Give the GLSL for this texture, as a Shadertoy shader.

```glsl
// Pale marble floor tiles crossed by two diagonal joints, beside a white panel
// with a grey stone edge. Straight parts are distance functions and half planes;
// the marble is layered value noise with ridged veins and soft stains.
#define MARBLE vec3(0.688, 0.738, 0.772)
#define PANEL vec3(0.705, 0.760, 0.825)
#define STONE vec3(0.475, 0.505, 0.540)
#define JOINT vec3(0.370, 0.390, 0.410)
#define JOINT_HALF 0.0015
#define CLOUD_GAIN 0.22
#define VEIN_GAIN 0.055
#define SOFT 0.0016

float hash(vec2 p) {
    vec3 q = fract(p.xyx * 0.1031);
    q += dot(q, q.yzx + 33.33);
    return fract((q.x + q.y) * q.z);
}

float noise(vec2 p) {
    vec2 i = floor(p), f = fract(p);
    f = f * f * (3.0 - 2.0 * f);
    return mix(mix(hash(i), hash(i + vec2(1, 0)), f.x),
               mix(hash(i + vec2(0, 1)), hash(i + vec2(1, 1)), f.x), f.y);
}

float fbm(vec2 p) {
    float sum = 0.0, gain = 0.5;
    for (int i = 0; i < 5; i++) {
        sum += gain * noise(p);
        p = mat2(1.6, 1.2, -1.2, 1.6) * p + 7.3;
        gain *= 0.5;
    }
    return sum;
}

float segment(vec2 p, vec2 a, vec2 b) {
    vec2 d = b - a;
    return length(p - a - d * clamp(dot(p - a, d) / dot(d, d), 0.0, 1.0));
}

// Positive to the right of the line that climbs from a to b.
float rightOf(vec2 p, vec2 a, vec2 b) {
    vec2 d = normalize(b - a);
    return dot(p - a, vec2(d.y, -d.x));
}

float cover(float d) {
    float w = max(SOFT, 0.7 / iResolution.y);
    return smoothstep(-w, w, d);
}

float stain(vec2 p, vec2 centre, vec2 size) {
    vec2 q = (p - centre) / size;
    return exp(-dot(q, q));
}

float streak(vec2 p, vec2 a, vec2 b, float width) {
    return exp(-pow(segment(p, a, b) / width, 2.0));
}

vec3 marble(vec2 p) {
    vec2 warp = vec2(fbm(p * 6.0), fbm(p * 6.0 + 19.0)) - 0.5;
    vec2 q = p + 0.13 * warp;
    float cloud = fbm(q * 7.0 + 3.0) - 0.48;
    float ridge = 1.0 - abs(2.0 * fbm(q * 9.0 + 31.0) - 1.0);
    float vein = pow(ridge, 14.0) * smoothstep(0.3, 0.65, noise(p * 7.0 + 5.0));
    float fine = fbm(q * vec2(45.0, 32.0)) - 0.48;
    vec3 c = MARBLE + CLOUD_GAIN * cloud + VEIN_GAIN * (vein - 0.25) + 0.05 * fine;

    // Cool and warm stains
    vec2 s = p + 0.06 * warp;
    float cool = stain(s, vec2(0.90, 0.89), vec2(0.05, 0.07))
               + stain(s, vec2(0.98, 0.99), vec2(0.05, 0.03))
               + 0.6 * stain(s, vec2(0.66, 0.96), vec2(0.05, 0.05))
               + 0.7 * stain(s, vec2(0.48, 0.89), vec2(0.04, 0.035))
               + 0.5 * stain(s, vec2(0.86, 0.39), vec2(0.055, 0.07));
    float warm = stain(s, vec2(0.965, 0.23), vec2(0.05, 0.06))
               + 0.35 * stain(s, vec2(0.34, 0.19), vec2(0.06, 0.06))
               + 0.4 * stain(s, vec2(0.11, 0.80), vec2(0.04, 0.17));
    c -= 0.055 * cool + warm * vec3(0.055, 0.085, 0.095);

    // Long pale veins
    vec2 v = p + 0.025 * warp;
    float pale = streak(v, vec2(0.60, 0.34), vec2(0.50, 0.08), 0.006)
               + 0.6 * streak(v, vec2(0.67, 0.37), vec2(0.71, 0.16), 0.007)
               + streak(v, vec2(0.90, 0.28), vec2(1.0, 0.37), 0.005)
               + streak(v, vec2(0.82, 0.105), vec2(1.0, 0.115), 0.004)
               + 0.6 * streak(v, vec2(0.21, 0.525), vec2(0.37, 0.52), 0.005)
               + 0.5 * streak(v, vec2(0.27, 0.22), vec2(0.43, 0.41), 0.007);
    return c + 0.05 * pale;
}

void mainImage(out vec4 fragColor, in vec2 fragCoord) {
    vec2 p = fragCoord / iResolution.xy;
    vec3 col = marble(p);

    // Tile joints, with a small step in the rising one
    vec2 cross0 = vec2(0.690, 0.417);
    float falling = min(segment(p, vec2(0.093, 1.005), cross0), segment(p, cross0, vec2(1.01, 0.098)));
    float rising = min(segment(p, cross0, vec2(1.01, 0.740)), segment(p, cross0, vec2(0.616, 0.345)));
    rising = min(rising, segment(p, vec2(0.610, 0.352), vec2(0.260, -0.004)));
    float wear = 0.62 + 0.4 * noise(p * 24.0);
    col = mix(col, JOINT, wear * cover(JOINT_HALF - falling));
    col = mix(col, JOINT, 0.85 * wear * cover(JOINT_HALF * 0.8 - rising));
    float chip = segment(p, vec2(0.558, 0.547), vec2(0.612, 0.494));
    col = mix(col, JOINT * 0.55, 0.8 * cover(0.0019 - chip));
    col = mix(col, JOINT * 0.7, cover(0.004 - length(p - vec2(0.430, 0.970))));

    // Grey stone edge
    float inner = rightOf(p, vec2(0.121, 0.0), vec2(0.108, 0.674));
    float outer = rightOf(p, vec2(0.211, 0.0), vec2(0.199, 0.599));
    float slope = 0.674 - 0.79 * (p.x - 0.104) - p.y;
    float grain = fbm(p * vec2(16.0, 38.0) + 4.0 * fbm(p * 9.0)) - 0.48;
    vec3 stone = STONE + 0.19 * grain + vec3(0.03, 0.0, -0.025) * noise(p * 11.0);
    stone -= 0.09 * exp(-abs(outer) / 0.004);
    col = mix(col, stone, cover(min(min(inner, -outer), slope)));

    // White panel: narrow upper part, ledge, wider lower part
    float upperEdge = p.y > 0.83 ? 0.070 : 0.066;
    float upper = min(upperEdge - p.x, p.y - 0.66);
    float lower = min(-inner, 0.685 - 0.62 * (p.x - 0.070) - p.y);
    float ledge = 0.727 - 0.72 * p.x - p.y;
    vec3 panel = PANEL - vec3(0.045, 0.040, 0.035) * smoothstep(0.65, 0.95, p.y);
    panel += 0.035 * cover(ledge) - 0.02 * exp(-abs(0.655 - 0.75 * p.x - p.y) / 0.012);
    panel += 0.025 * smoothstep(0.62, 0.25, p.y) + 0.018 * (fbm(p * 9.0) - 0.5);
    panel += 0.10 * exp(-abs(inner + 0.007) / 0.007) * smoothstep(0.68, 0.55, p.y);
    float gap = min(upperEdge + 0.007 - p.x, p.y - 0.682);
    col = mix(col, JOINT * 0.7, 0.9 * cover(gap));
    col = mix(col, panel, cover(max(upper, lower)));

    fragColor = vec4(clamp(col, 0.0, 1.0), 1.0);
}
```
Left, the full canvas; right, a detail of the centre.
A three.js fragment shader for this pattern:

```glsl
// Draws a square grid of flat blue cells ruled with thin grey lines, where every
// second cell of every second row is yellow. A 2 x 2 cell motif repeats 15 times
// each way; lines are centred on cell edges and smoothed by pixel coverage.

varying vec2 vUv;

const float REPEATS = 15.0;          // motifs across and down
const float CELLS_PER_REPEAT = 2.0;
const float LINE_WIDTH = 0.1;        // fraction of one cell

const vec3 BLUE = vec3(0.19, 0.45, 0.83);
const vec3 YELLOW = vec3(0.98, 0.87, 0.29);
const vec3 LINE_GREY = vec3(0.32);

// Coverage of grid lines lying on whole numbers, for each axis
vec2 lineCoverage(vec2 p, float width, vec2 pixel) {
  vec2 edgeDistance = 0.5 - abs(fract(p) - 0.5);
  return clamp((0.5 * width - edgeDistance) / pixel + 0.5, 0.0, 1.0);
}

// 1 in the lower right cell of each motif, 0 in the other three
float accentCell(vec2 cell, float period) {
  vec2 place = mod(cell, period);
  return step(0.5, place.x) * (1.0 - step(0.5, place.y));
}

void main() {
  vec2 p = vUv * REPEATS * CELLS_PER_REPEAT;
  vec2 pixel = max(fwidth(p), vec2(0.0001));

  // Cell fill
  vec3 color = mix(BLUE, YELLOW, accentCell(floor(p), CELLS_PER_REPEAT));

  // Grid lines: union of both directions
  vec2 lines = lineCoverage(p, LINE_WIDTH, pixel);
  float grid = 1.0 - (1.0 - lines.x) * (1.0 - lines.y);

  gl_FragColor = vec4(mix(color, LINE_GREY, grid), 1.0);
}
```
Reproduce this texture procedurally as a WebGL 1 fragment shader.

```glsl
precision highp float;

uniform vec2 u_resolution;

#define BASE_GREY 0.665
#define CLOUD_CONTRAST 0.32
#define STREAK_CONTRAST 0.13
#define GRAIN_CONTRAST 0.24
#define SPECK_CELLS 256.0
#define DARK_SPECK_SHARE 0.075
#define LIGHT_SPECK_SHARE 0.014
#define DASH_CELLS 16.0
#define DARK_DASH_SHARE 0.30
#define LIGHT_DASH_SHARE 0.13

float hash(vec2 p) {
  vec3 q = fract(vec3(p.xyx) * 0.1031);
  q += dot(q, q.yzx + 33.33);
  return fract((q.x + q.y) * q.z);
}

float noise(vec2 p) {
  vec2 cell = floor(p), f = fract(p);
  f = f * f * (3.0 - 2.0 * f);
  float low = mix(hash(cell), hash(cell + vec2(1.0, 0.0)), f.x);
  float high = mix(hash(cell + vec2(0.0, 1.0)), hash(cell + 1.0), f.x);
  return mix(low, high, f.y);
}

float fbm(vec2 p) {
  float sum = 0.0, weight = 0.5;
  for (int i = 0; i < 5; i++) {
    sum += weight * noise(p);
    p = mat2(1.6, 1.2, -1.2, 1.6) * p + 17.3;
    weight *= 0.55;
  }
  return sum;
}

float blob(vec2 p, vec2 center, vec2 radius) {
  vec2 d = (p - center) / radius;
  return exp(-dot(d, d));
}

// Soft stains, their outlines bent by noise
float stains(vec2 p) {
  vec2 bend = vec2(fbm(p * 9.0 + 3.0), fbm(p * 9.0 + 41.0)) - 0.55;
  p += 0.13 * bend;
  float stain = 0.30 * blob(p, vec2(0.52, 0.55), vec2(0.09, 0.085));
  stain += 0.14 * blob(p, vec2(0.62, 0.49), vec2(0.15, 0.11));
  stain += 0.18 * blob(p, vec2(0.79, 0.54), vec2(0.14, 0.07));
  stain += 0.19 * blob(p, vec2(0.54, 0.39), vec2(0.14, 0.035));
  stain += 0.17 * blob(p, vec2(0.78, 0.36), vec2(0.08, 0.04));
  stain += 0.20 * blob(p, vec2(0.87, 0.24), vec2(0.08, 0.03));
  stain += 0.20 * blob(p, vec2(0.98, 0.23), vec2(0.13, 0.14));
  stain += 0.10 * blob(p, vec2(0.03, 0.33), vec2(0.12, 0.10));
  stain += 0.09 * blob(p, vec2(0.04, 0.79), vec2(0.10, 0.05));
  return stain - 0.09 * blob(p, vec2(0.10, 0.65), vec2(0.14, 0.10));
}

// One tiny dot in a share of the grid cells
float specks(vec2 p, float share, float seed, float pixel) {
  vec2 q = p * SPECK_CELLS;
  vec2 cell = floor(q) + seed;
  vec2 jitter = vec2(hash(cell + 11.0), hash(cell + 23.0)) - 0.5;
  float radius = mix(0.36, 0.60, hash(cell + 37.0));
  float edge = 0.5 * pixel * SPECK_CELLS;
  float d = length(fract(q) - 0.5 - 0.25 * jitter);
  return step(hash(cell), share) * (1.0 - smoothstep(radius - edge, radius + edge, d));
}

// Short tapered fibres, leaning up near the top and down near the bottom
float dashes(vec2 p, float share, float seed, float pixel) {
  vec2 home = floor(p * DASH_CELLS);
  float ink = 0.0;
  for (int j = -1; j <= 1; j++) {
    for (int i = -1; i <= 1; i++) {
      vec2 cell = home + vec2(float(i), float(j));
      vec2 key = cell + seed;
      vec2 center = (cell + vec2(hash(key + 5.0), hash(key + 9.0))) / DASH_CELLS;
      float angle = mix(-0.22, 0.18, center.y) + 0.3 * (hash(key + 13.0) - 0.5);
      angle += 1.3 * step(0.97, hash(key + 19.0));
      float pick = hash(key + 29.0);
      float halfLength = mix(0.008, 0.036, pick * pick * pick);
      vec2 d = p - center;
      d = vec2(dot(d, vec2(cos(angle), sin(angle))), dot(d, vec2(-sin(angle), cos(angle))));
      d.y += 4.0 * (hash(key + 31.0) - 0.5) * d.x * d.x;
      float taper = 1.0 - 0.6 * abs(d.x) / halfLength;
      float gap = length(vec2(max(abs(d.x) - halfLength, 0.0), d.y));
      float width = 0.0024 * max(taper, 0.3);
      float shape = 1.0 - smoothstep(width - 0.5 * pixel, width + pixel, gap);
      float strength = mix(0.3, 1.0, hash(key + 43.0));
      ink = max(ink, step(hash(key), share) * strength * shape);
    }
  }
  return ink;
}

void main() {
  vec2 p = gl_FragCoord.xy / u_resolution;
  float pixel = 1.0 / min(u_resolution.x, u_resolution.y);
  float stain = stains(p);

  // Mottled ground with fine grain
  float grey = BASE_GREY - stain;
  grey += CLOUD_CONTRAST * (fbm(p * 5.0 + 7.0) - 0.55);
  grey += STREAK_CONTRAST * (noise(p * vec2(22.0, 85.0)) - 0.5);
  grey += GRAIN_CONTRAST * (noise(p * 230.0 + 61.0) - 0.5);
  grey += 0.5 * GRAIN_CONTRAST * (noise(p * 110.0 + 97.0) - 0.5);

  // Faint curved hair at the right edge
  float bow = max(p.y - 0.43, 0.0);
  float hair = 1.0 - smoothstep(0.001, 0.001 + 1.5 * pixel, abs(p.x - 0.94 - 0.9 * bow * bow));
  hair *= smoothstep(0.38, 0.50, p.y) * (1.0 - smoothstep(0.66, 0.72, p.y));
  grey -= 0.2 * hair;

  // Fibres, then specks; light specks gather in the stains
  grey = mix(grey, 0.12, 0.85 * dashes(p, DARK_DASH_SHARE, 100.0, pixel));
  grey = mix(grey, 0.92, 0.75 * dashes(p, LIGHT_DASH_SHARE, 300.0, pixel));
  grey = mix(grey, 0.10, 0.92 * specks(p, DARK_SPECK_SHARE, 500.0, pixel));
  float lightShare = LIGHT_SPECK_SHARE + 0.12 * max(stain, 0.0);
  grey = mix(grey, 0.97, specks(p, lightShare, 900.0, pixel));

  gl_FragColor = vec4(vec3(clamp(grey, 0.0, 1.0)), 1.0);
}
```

• What is required: Every line of the entries that includes "ledge" must be copied into the answer.

• Result of the task:
    // White panel: narrow upper part, ledge, wider lower part
    float ledge = 0.727 - 0.72 * p.x - p.y;
    panel += 0.035 * cover(ledge) - 0.02 * exp(-abs(0.655 - 0.75 * p.x - p.y) / 0.012);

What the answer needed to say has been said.